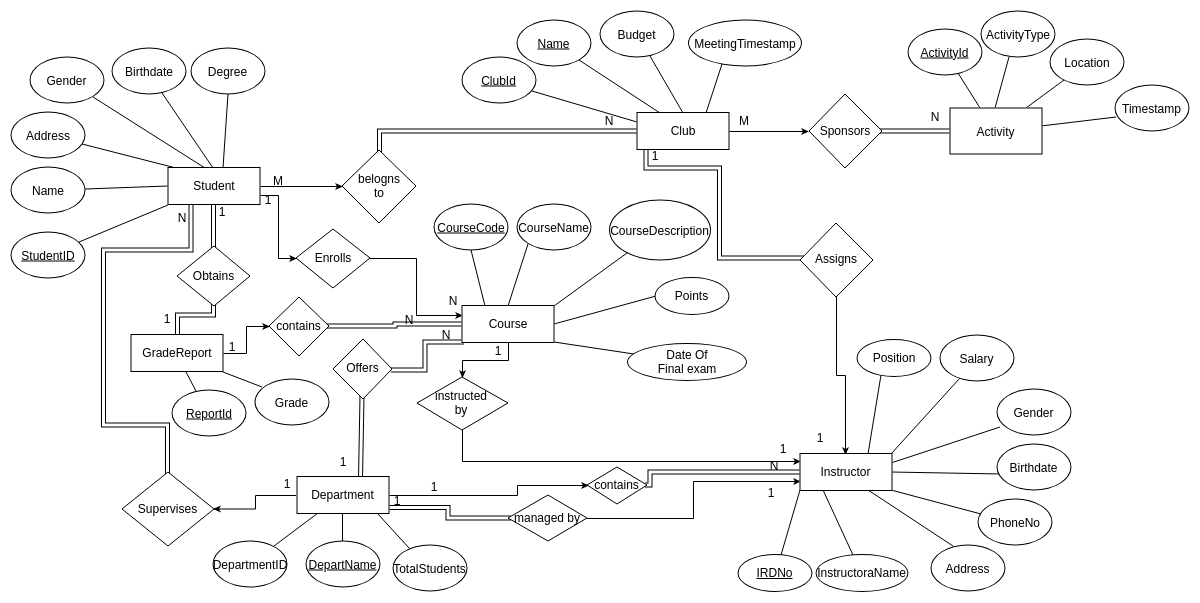
<!DOCTYPE html>
<html lang="en">
<head>
<meta charset="utf-8">
<title>Student club ER diagram</title>
<style>
:root { --ink: #000; --paper: #fff; }
* { box-sizing: border-box; }
html, body { margin: 0; overflow: hidden; background: var(--paper); }
.diagram {
  position: relative; width: 1200px; height: 603px; overflow: hidden;
  background: var(--paper); color: var(--ink);
  font: 12px/14px "Liberation Sans", Arial, sans-serif;
}
.connectors { position: absolute; left: 0; top: 0; fill: none; stroke: var(--ink); stroke-width: 1; }
.total-edge { stroke: var(--ink); stroke-width: 5; }
.total-gap { stroke: var(--paper); stroke-width: 3; }
.arrowhead { fill: var(--ink); }
.relationships { fill: var(--paper); }
.entity, .attribute, .relation, .cardinality {
  position: absolute; left: var(--x); top: var(--y);
  display: flex; align-items: center; justify-content: center;
  transform: translate(-50%, -50%); text-align: center; white-space: nowrap;
}
.entity { width: 93px; height: 38px; border: 1px solid var(--ink); background: var(--paper); }
.entity.tall { height: 47px; }
.attribute { width: var(--w, 75px); height: var(--h, 47px); border: 1px solid var(--ink); border-radius: 50%; background: var(--paper); }
.key { text-decoration: underline; }
</style>
</head>
<body>
<main class="diagram">
<svg class="connectors" width="1200" height="603" viewBox="0 0 1200 603" aria-hidden="true">
  <defs>
    <marker id="arrow" viewBox="0 0 8 8" refX="7" refY="4" markerWidth="8" markerHeight="8" markerUnits="userSpaceOnUse" orient="auto">
      <path class="arrowhead" stroke="none" d="M0 0.5 8 4 0 7.5 2 4z"/>
    </marker>
    <g id="total-participation">
      <path d="M379.5 152V131H640"/>
      <path d="M880 131H952"/>
      <path d="M646 148V168H719.5V258H804"/>
      <path d="M191 202V250H103.5V425H167.5V475"/>
      <path d="M213.5 202V248"/>
      <path d="M213.5 303V315H177.5V337"/>
      <path d="M327 326H395V324H464"/>
      <path d="M464 342H425V370H391"/>
      <path d="M362 396 360.5 479"/>
      <path d="M386 507.5H448V518H511"/>
      <path d="M645 485H650V472H802"/>
    </g>
  </defs>
  <g class="attribute-links">
    <path d="M93 97 205 168M162 93 213 168M228 94 223 168M82 144 176 168M85 189 168 186M79 242 168 205"/>
    <path d="M532 91 637 122M579 60 660 113M650 56 683 113M722 64 706 113"/>
    <path d="M958 73 980 108M1009 57 995 108M1064 80 1026 108M1116 117 1041 126"/>
    <path d="M471 250 485 306M528 244 508 306M627 253 554 306M656 296 554 324M634 354 554 342"/>
    <path d="M186 372 196 391M223 372 262 387M274 546 318 513M342.5 541V513M410 549 377 513"/>
    <path d="M881 375 868 454M960 378 891 454M1000 427 891 463M1001 474 891 472M981 514 891 490M953 546 868 490M853 555 823 490M781 555 800 490"/>
  </g>
  <use href="#total-participation" class="total-edge"/>
  <use href="#total-participation" class="total-gap"/>
  <g class="partial-participation" marker-end="url(#arrow)">
    <path d="M260 186.5H342"/>
    <path d="M260 195.5H278.5V258.5H296"/>
    <path d="M370 258.5H416.5V315.5H462"/>
    <path d="M223 353.5H246.5V326.5H269"/>
    <path d="M729 131.5H808"/>
    <path d="M836.5 296V375.5H845.5V454"/>
    <path d="M508.5 342V360.5H462.5V377"/>
    <path d="M462.5 430V461.5H800"/>
    <path d="M296 495.5H255.5V509H214"/>
    <path d="M388 495.5H517.5V485.5H588"/>
    <path d="M587 518.5H693.5V481.5H800"/>
  </g>
  <g class="relationships">
    <polygon points="379,150 416,186 379,223 342,186"/>
    <polygon points="333,229 370,258 333,288 296,258"/>
    <polygon points="214,246 250,276 214,306 177,276"/>
    <polygon points="299,297 329,326 299,356 269,326"/>
    <polygon points="363,339 392,369 363,399 333,369"/>
    <polygon points="462,377 508,403 462,430 417,403"/>
    <polygon points="168,472 214,509 168,546 122,509"/>
    <polygon points="845,94 882,131 845,168 809,131"/>
    <polygon points="836,223 873,260 836,297 800,260"/>
    <polygon points="617,467 647,485 617,504 587,485"/>
    <polygon points="548,495 587,518 548,541 508,518"/>
  </g>
</svg>

<section aria-label="Entities">
  <div class="entity" style="--x:214px;--y:186px">Student</div>
  <div class="entity" style="--x:683px;--y:131px">Club</div>
  <div class="entity tall" style="--x:995.5px;--y:131px">Activity</div>
  <div class="entity" style="--x:177px;--y:353px">GradeReport</div>
  <div class="entity" style="--x:508px;--y:324px">Course</div>
  <div class="entity" style="--x:845.5px;--y:472px">Instructor</div>
  <div class="entity" style="--x:342.5px;--y:495px">Department</div>
</section>

<section aria-label="Student attributes">
  <div class="attribute" style="--x:66.5px;--y:80px">Gender</div>
  <div class="attribute" style="--x:149px;--y:71px">Birthdate</div>
  <div class="attribute" style="--x:227.5px;--y:71px">Degree</div>
  <div class="attribute" style="--x:48px;--y:135px">Address</div>
  <div class="attribute" style="--x:48px;--y:190px">Name</div>
  <div class="attribute key" style="--x:48px;--y:255px">StudentID</div>
</section>

<section aria-label="Club attributes">
  <div class="attribute key" style="--x:498.5px;--y:80px">ClubId</div>
  <div class="attribute key" style="--x:553.5px;--y:43px">Name</div>
  <div class="attribute" style="--x:636.5px;--y:34px">Budget</div>
  <div class="attribute" style="--x:745px;--y:43px;--w:114px">MeetingTimestamp</div>
</section>

<section aria-label="Activity attributes">
  <div class="attribute key" style="--x:944.5px;--y:52px">ActivityId</div>
  <div class="attribute" style="--x:1018px;--y:34px">ActivityType</div>
  <div class="attribute" style="--x:1087px;--y:62px">Location</div>
  <div class="attribute" style="--x:1151.5px;--y:108px">Timestamp</div>
</section>

<section aria-label="Course attributes">
  <div class="attribute key" style="--x:471px;--y:227px">CourseCode</div>
  <div class="attribute" style="--x:553.5px;--y:227px">CourseName</div>
  <div class="attribute" style="--x:659.5px;--y:230px;--w:102px;--h:61px">CourseDescription</div>
  <div class="attribute" style="--x:691.5px;--y:296px;--h:38px">Points</div>
  <div class="attribute" style="--x:687px;--y:362px;--w:120px;--h:38px">Date Of<br>Final exam</div>
</section>

<section aria-label="Grade report attributes">
  <div class="attribute key" style="--x:209px;--y:413px">ReportId</div>
  <div class="attribute" style="--x:291.5px;--y:402px">Grade</div>
</section>

<section aria-label="Department attributes">
  <div class="attribute" style="--x:250px;--y:564px">DepartmentID</div>
  <div class="attribute key" style="--x:342.5px;--y:564px">DepartName</div>
  <div class="attribute" style="--x:429.5px;--y:568px">TotalStudents</div>
</section>

<section aria-label="Instructor attributes">
  <div class="attribute" style="--x:894px;--y:358px;--h:38px">Position</div>
  <div class="attribute" style="--x:976.5px;--y:358px">Salary</div>
  <div class="attribute" style="--x:1033.5px;--y:412px">Gender</div>
  <div class="attribute" style="--x:1033.5px;--y:467px">Birthdate</div>
  <div class="attribute" style="--x:1015px;--y:522px">PhoneNo</div>
  <div class="attribute" style="--x:967.5px;--y:568px">Address</div>
  <div class="attribute" style="--x:861.5px;--y:573px;--w:93px;--h:38px">InstructoraName</div>
  <div class="attribute key" style="--x:774.5px;--y:573px;--h:38px">IRDNo</div>
</section>

<section aria-label="Relationships">
  <div class="relation" style="--x:379px;--y:186px">belogns<br>to</div>
  <div class="relation" style="--x:333px;--y:258px">Enrolls</div>
  <div class="relation" style="--x:213.5px;--y:276px">Obtains</div>
  <div class="relation" style="--x:298.5px;--y:326px">contains</div>
  <div class="relation" style="--x:362.5px;--y:368px">Offers</div>
  <div class="relation" style="--x:461px;--y:403px">instructed<br>by</div>
  <div class="relation" style="--x:167.5px;--y:509px">Supervises</div>
  <div class="relation" style="--x:845px;--y:131px">Sponsors</div>
  <div class="relation" style="--x:836px;--y:259px">Assigns</div>
  <div class="relation" style="--x:616.5px;--y:485px">contains</div>
  <div class="relation" style="--x:547px;--y:518px">managed by</div>
</section>

<section aria-label="Cardinalities">
  <span class="cardinality" style="--x:278px;--y:181px">M</span>
  <span class="cardinality" style="--x:609px;--y:121px">N</span>
  <span class="cardinality" style="--x:268px;--y:200px">1</span>
  <span class="cardinality" style="--x:453px;--y:301px">N</span>
  <span class="cardinality" style="--x:182px;--y:218px">N</span>
  <span class="cardinality" style="--x:222px;--y:212px">1</span>
  <span class="cardinality" style="--x:167px;--y:319px">1</span>
  <span class="cardinality" style="--x:232px;--y:347px">1</span>
  <span class="cardinality" style="--x:409px;--y:320px">N</span>
  <span class="cardinality" style="--x:446px;--y:335px">N</span>
  <span class="cardinality" style="--x:498px;--y:351px">1</span>
  <span class="cardinality" style="--x:343px;--y:462px">1</span>
  <span class="cardinality" style="--x:287px;--y:484px">1</span>
  <span class="cardinality" style="--x:434px;--y:487px">1</span>
  <span class="cardinality" style="--x:397px;--y:501px">1</span>
  <span class="cardinality" style="--x:744px;--y:121px">M</span>
  <span class="cardinality" style="--x:935px;--y:117px">N</span>
  <span class="cardinality" style="--x:655px;--y:156px">1</span>
  <span class="cardinality" style="--x:820px;--y:438px">1</span>
  <span class="cardinality" style="--x:783px;--y:449px">1</span>
  <span class="cardinality" style="--x:774px;--y:466px">N</span>
  <span class="cardinality" style="--x:771px;--y:493px">1</span>
</section>
</main>
</body>
</html>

▶ Exercise requirements
Pick out, from the lines above, every one that contains the string "border".

▶ Output of the task
* { box-sizing: border-box; }
.entity { width: 93px; height: 38px; border: 1px solid var(--ink); background: var(--paper); }
.attribute { width: var(--w, 75px); height: var(--h, 47px); border: 1px solid var(--ink); border-radius: 50%; background: var(--paper); }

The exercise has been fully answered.